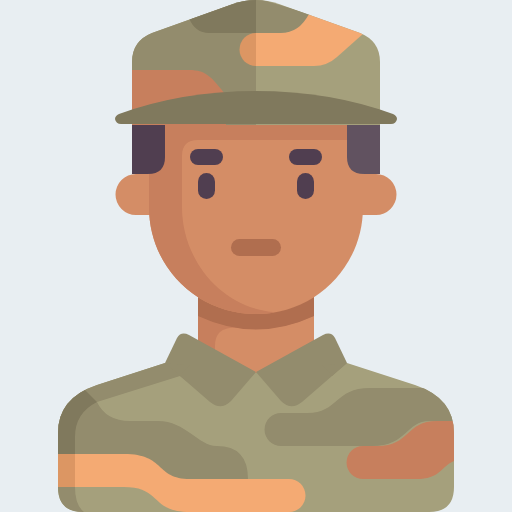
<!DOCTYPE html>
<html lang="en">
<head>
<meta charset="utf-8">
<title>Soldier avatar</title>
<style>
:root {
  --backdrop: #e8eef2;
  --olive: #a5a07c;
  --moss: #938c6d;
  --moss-dark: #80795d;
  --orange: #f4aa73;
  --orange-dark: #dc9663;
  --rust: #c77f5d;
  --skin: #d48d66;
  --skin-deep: #b06e4f;
  --hair: #503e50;
  --hair-light: #615260;
}
html, body { margin: 0; width: 512px; height: 512px; overflow: hidden; background: var(--backdrop); }
svg { display: block; }
.olive { fill: var(--olive); }
.moss { fill: var(--moss); }
.moss-dark { fill: var(--moss-dark); }
.orange { fill: var(--orange); }
.orange-dark { fill: var(--orange-dark); }
.rust { fill: var(--rust); }
.skin { fill: var(--skin); }
.skin-deep { fill: var(--skin-deep); }
.hair { fill: var(--hair); }
.hair-light { fill: var(--hair-light); }
</style>
</head>
<body>
<svg width="512" height="512" viewBox="0 0 512 512" role="img" aria-label="Soldier in a camouflage cap and shirt">
  <defs>
    <clipPath id="jacket-shape">
      <path id="jacket" d="M165 363L97 385Q58 398 58 433V487Q58 512 83 512H429Q454 512 454 487V433Q454 398 415 385L347 363L256 372Z"/>
    </clipPath>
    <clipPath id="cap-shape">
      <path id="cap" d="M132 125V62Q132 41 152 33L233 4Q256 -4 279 4L360 33Q380 41 380 62V125Z"/>
    </clipPath>
    <clipPath id="neck-shape">
      <path id="neck" d="M198 285H314V342L256 373L198 342Z"/>
    </clipPath>
    <clipPath id="head-shape">
      <path id="head" d="M149 110H363V207C363 267 315 314 256 314S149 267 149 207Z"/>
    </clipPath>
  </defs>

  <g id="uniform">
    <use href="#jacket" class="olive"/>
    <g clip-path="url(#jacket-shape)">
      <path class="moss" d="M58 360H256V372L218 405L180 376L97 402Q106 421 130 421H158C186 421 198 446 217 446Q248 446 248 479H58Z"/>
      <path class="moss" d="M281 413H307C339 413 334 388 370 388H460V421H430C405 421 408 446 372 446H281A16.500 16.500 0 0 1 281 413Z"/>
      <path class="rust" d="M363 446H377C411 446 405 421 437 421H460V459C439 464 444 479 416 479H363A16.500 16.500 0 0 1 363 446Z"/>
      <path class="orange" d="M58 454H124C166 454 155 479 190 479H289A16.500 16.500 0 0 1 289 512H190C150 512 162 487 124 487H58Z"/>
      <path class="moss-dark" d="M58 385H80L97 402Q75 413 75 437V454H58Z"/>
      <rect class="orange-dark" x="58" y="454" width="17" height="33"/>
      <path class="moss" d="M58 487H75Q75 505 84 512H58Z"/>
    </g>
  </g>

  <g id="neck-area">
    <use href="#neck" class="rust"/>
    <path class="skin" clip-path="url(#neck-shape)" d="M215 360V346Q215 326 238 328Q278 332 314 316V380H215Z"/>
    <path class="skin-deep" d="M198 285H314V316Q256 343 198 316Z"/>
  </g>

  <g id="collar">
    <path class="moss" d="M165 363L177 338Q181 331 189 335L256 372L231 401Q221 411 210 402L180 376Z"/>
    <path class="moss" d="M347 363L335 338Q331 331 323 335L256 372L281 401Q291 411 302 402L347 363Z"/>
    <path class="moss" d="M165 363L180 376L190 365ZM347 363L332 376L322 365Z"/>
  </g>

  <g id="face">
    <path class="skin" d="M165 174H136A20.500 20.500 0 0 0 136 215H165ZM347 174H376A20.500 20.500 0 0 1 376 215H347Z"/>
    <use href="#head" class="skin"/>
    <path class="rust" clip-path="url(#head-shape)" d="M140 110H370V140H198Q182 140 182 156V207C182 259 220 307 273 312V320H140Z"/>
    <path class="hair" d="M132 118H165V157Q165 174 148 174H132Z"/>
    <path class="hair-light" d="M380 118H347V157Q347 174 364 174H380Z"/>
    <g class="hair">
      <rect x="190" y="149" width="33" height="16" rx="8"/>
      <rect x="289" y="149" width="33" height="16" rx="8"/>
      <rect x="198" y="173" width="17" height="26" rx="8.500"/>
      <rect x="297" y="173" width="17" height="26" rx="8.500"/>
    </g>
    <rect class="skin-deep" x="231" y="239" width="50" height="17" rx="8.500"/>
  </g>

  <g id="camouflage-cap">
    <use href="#cap" class="olive"/>
    <g clip-path="url(#cap-shape)">
      <rect class="moss" x="130" y="0" width="126" height="125"/>
      <path class="moss-dark" d="M189 18L233 0H256V33H209Q195 33 189 18Z"/>
      <path class="moss" d="M256 -2L310 14Q301 33 281 33H256Z"/>
      <path class="orange" d="M256 33H281Q299 33 309 14L364 33L337 57Q327 66 314 66H256Z"/>
      <path class="orange-dark" d="M256 33A16.500 16.500 0 0 0 256 66Z"/>
      <path class="rust" d="M130 70H189C207 70 212 78 226 95V125H130Z"/>
    </g>
    <path class="moss-dark" d="M119 114Q182 91 256 91T393 114Q397 116 397 119Q396 124 391 124H121Q116 124 115 119Q115 116 119 114Z"/>
  </g>
</svg>
</body>
</html>
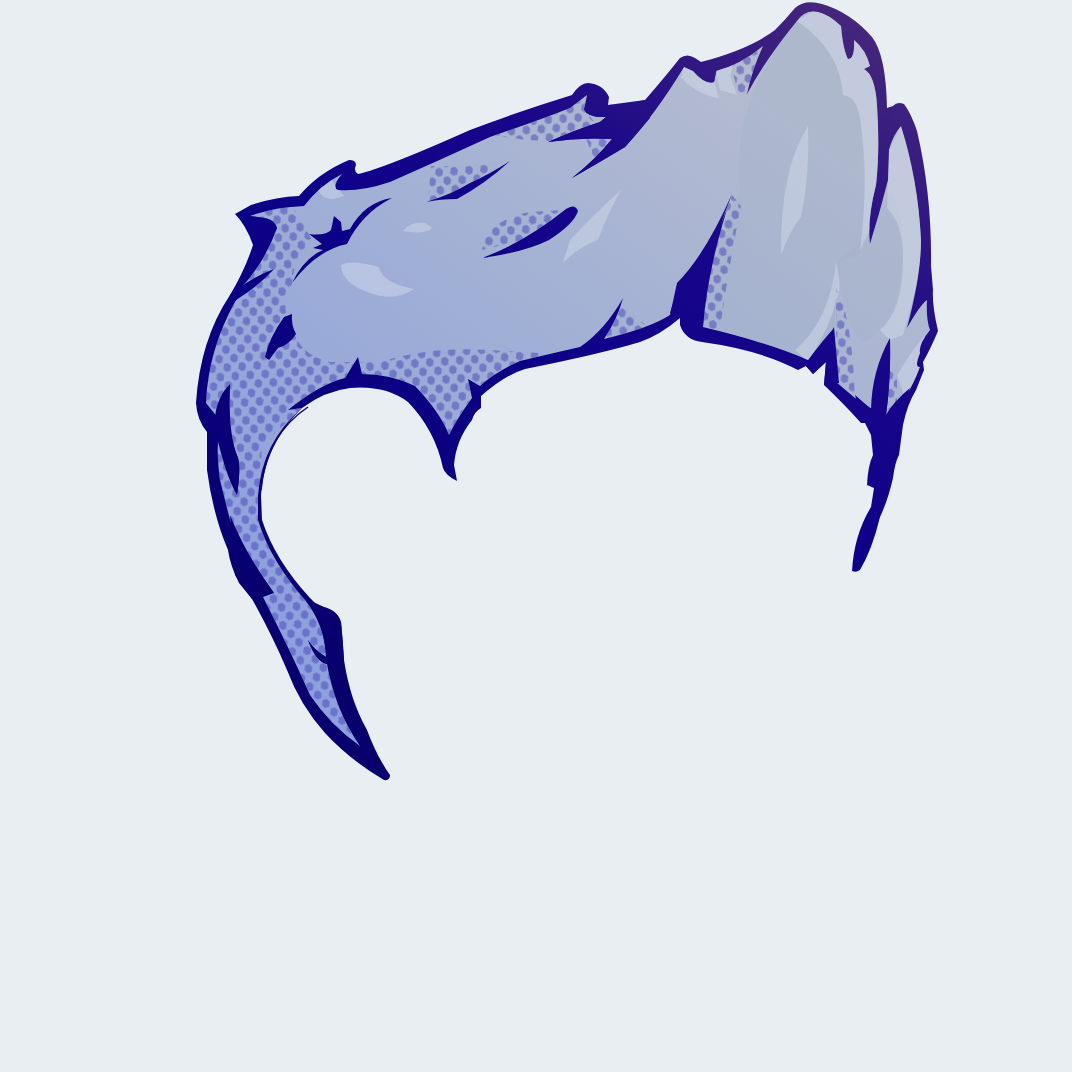
<!DOCTYPE html>
<html lang="en">
<head>
<meta charset="utf-8">
<title>Swept-back hair</title>
<style>
:root {
  --paper: #e8eef2;
  --ink-deep: #08006c;
  --ink: #0c0088;
  --ink-violet: #45267c;
  --hair-blue: #8fa0de;
  --hair-mid: #a1b0d4;
  --hair-grey: #b4bbd0;
  --dot: #3c3cb4;
  --shine: #d3dcec;
}
html, body { margin: 0; background: var(--paper); }
body { width: 1072px; height: 1072px; overflow: hidden; }
svg { display: block; }
.outline, .strands { fill: url(#ink-tone); }
.hair { fill: url(#hair-tone); }
.halftone { fill: url(#dots); }
.shine { fill: var(--shine); opacity: .48; }
.shade { fill: #9faec8; opacity: .3; }
.fine { fill: none; stroke: var(--ink); stroke-width: 1.5; }
</style>
</head>
<body>
<svg width="1072" height="1072" viewBox="0 0 1072 1072" role="img" aria-label="Comic style swept-back hair with halftone shading">
  <defs>
    <linearGradient id="ink-tone" gradientUnits="userSpaceOnUse" x1="350" y1="700" x2="820" y2="0">
      <stop offset="0" stop-color="var(--ink-deep)"/>
      <stop offset=".45" stop-color="var(--ink)"/>
      <stop offset=".68" stop-color="#18068a"/>
      <stop offset="1" stop-color="var(--ink-violet)"/>
    </linearGradient>
    <linearGradient id="hair-tone" gradientUnits="userSpaceOnUse" x1="300" y1="620" x2="720" y2="60">
      <stop offset="0" stop-color="var(--hair-blue)"/>
      <stop offset=".55" stop-color="var(--hair-mid)"/>
      <stop offset="1" stop-color="var(--hair-grey)"/>
    </linearGradient>
    <pattern id="dots" width="15" height="18" patternUnits="userSpaceOnUse" patternTransform="rotate(-4)">
      <g fill="var(--dot)" fill-opacity=".46">
        <polygon id="dot" points="3,1 7,0 10,3 9,8 5,9 2,6"/>
        <use href="#dot" x="7.5" y="9"/>
        <use href="#dot" x="-7.5" y="9"/>
      </g>
    </pattern>
    <path id="hair-shape" d="M250 216Q275 207 304 206Q320 185 342 174Q331 187 338 190Q360 192 390 182Q440 160 490 137Q540 120 570 108L587 95L584 110Q588 118 606 117L600 122Q575 130 548 142Q580 137 612 139Q595 160 572 178Q600 162 625 147Q655 115 684 67L693 71Q705 85 714 82L716 71Q740 65 763 46Q752 70 747 94Q765 60 797 21Q805 9 818 12Q828 14 841 26Q843 50 848 59Q855 59 854 40Q866 50 870 66L864 69Q875 75 877 105Q880 150 876 185Q867 220 870 244Q880 212 888 180L889 150Q893 135 901 126Q918 180 921 240Q921 275 907 328Q920 305 927 300Q926 320 930 330Q918 345 920 353Q914 368 920 367Q913 385 908 392Q895 400 886 415Q891 380 890 338Q875 370 872 409L855 398L836 382L834 328Q823 340 808 360Q770 343 703 327Q704 265 732 194Q705 255 677 283L670 315Q650 328 604 339Q617 320 623 298Q605 330 580 347Q545 355 520 361Q495 372 480 386L468 379L472 398Q456 420 449 435Q440 412 415 386Q390 374 362 374L358 357L345 378Q320 384 288 410L302 408Q262 442 258 495L258 520Q270 560 305 600Q325 625 326 657Q314 650 308 640Q316 662 327 664Q335 710 360 746Q330 725 310 695Q290 650 263 597L274 593Q240 545 230 520L220 480Q216 450 219 433L237 495Q241 468 238 458Q228 435 230 385Q217 395 218 418L206 403Q208 350 236 300Q260 285 274 269Q258 277 241 288Q265 262 277 228Q270 217 250 216Z"/>
    <clipPath id="hair-clip"><use href="#hair-shape"/></clipPath>
  </defs>

  <rect width="1072" height="1072" fill="var(--paper)"/>

  <path class="outline" d="M235 214L251 205Q275 197 299 196Q318 173 349 160Q356 160 356 165Q353 171 358 174Q385 168 470 130Q520 111 572 95Q580 83 588 83Q603 84 609 97L608 105Q625 105 645 100Q665 77 680 58Q687 53 695 58L701 62Q750 49 775 30Q785 20 795 8Q805-1 822 4Q850 12 872 37Q886 55 887 108L893 106Q897 101 904 104Q911 113 917 131Q932 195 931 266L933 290Q932 305 938 331Q930 350 923 362L924 370L916 390Q907 405 903 425L899 455Q895 462 893 478Q888 500 880 517Q872 550 860 570Q856 573 852 571Q854 535 871 507L874 488L867 485Q868 465 873 455L871 435L865 423L861 423Q845 405 824 385L826 362L813 374L806 366L798 370Q760 350 702 342Q685 340 680 325L680 318Q660 335 640 342Q600 354 525 369Q505 375 481 396L481 408Q474 412 472 420Q456 440 454 465L457 481Q445 475 443 468Q435 430 408 402Q385 385 350 388Q325 391 302 408Q264 445 261 495L262 520Q275 560 310 598L318 606Q337 608 341 622Q343 640 344 660Q350 700 367 730Q377 757 390 775Q390 781 384 780Q350 760 325 733Q300 705 287 670Q272 635 252 599L239 583Q230 565 228 550Q213 515 207 470L207 432Q197 420 196 403Q200 340 230 295Q245 270 253 245Q246 225 235 214Z"/>
  <use class="hair" href="#hair-shape"/>

  <g clip-path="url(#hair-clip)">
    <g id="broad-shading">
      <path class="shade" d="M797 21Q840 50 843 95Q858 96 861 125Q868 190 860 255L840 262L834 330L808 362Q750 338 703 327Q706 260 740 190Q730 100 797 21Z"/>
      <path class="shade" d="M862 240L890 190Q906 215 902 270Q898 325 862 343Q845 325 836 262Z"/>
    </g>
    <g id="halftone-shading" class="halftone">
      <path d="M265 200L295 210L312 240Q293 260 292 284Q278 305 293 330Q300 355 330 362L380 362Q430 346 490 350L540 353L525 375L480 400L450 440L410 395L350 380L302 408L262 445L258 520L310 598L340 660L365 750L320 720L250 590L210 480L195 400L225 300Z"/>
      <path d="M495 135Q545 115 587 95L584 110L600 128L548 141Q515 140 495 135Z"/>
      <path d="M428 202L431 166Q465 167 497 164L470 185Z"/>
      <path d="M482 250Q487 220 530 212L563 210L530 238Z"/>
      <path d="M586 139L612 139L595 160Z"/>
      <path d="M600 342L623 305L642 322L660 340Z"/>
      <path d="M730 62L763 46L747 94L738 92Z"/>
      <path d="M732 195L741 206Q730 260 720 329L702 328Q705 270 732 195Z"/>
      <path d="M836 288Q852 315 855 398L836 382Z"/>
      <path d="M883 362L897 372L897 404L884 416Z"/>
    </g>
    <g id="highlights" class="shine">
      <path d="M341 265Q352 259 379 267Q382 283 414 289Q395 302 370 293Q341 283 341 265Z"/>
      <path d="M403 231Q411 221 425 223L432 228Q425 235 403 231Z"/>
      <path d="M318 190Q325 204 344 196L330 178Q323 180 318 190Z"/>
      <path d="M563 263L570 240Q595 213 621 190Q607 215 598 240Q580 246 563 263Z"/>
      <path d="M808 126Q780 170 781 255Q790 230 801 217Q810 175 808 126Z"/>
      <path d="M684 67L693 71Q705 85 714 82L719 98Q700 96 681 78Z"/>
      <path d="M716 71L733 64L730 76L737 95L720 90Z"/>
      <path d="M797 21Q840 50 843 95Q858 96 861 125Q869 180 860 250L880 210L882 90L855 30L818 8Z"/>
      <path d="M680 281Q710 250 728 205Q712 245 705 300L690 310L670 315Z"/>
      <path d="M836 262Q843 290 836 300Q831 325 808 362L795 350Q830 320 836 262Z"/>
      <path d="M901 126Q925 200 921 270L903 335L890 340L880 330Q904 310 903 255Q902 222 887 208L889 150Z"/>
      <path d="M913 350L925 335L915 390L905 398L897 375Z"/>
    </g>
  </g>

  <g id="ink-strands" class="strands">
    <path d="M292 283Q304 258 323 250L313 248L322 244L309 234Q325 236 331 230L334 216L341 222L342 231L350 229Q365 202 392 198Q362 213 347 244Q317 250 292 283Z"/>
    <path d="M426 202Q450 195 470 183Q490 174 510 161Q485 184 457 199Q440 199 426 202Z"/>
    <path d="M482 258Q525 242 566 209Q575 203 578 211Q574 224 549 240Q525 252 482 258Z"/>
    <path d="M265 357Q269 338 284 317L292 314Q291 325 296 334Q289 345 278 348L269 360Z"/>
    <path d="M250 217Q275 216 277 228Q267 250 253 263Q256 235 250 217Z"/>
    <path d="M274 269Q250 285 226 310L230 295Q250 278 274 269Z"/>
    <path d="M584 108Q588 118 606 117L600 122Q575 130 548 142Q580 137 612 139Q595 160 572 178Q600 162 625 147L650 118L645 100L608 105L600 93Z"/>
    <path d="M693 66Q705 85 714 82L717 68L701 62Z"/>
    <path d="M680 282Q711 260 732 194Q708 265 703 327L690 335L680 318L670 313Z"/>
    <path d="M834 327Q826 345 816 352L806 366L813 374L826 362L824 385L839 383Z"/>
    <path d="M890 338Q872 370 871 409L855 395L862 423L900 415L910 388Q895 400 886 415Q891 380 890 338Z"/>
    <path d="M230 384Q213 402 215 428Q225 475 237 495Q241 468 238 458Q226 430 230 384Z"/>
    <path d="M230 515Q246 555 274 593L262 588L252 599L235 575Z"/>
    <path d="M305 598Q325 625 326 657Q314 650 308 640Q316 662 327 664L344 660L341 622L328 609Z"/>
  </g>
  <path class="fine" d="M308 407Q266 435 261 490M449 435L450 470"/>
</svg>
</body>
</html>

**Task requirements:** Give the number of lines in the records that contain the string "rect", with no other output.

**Answer box:** 8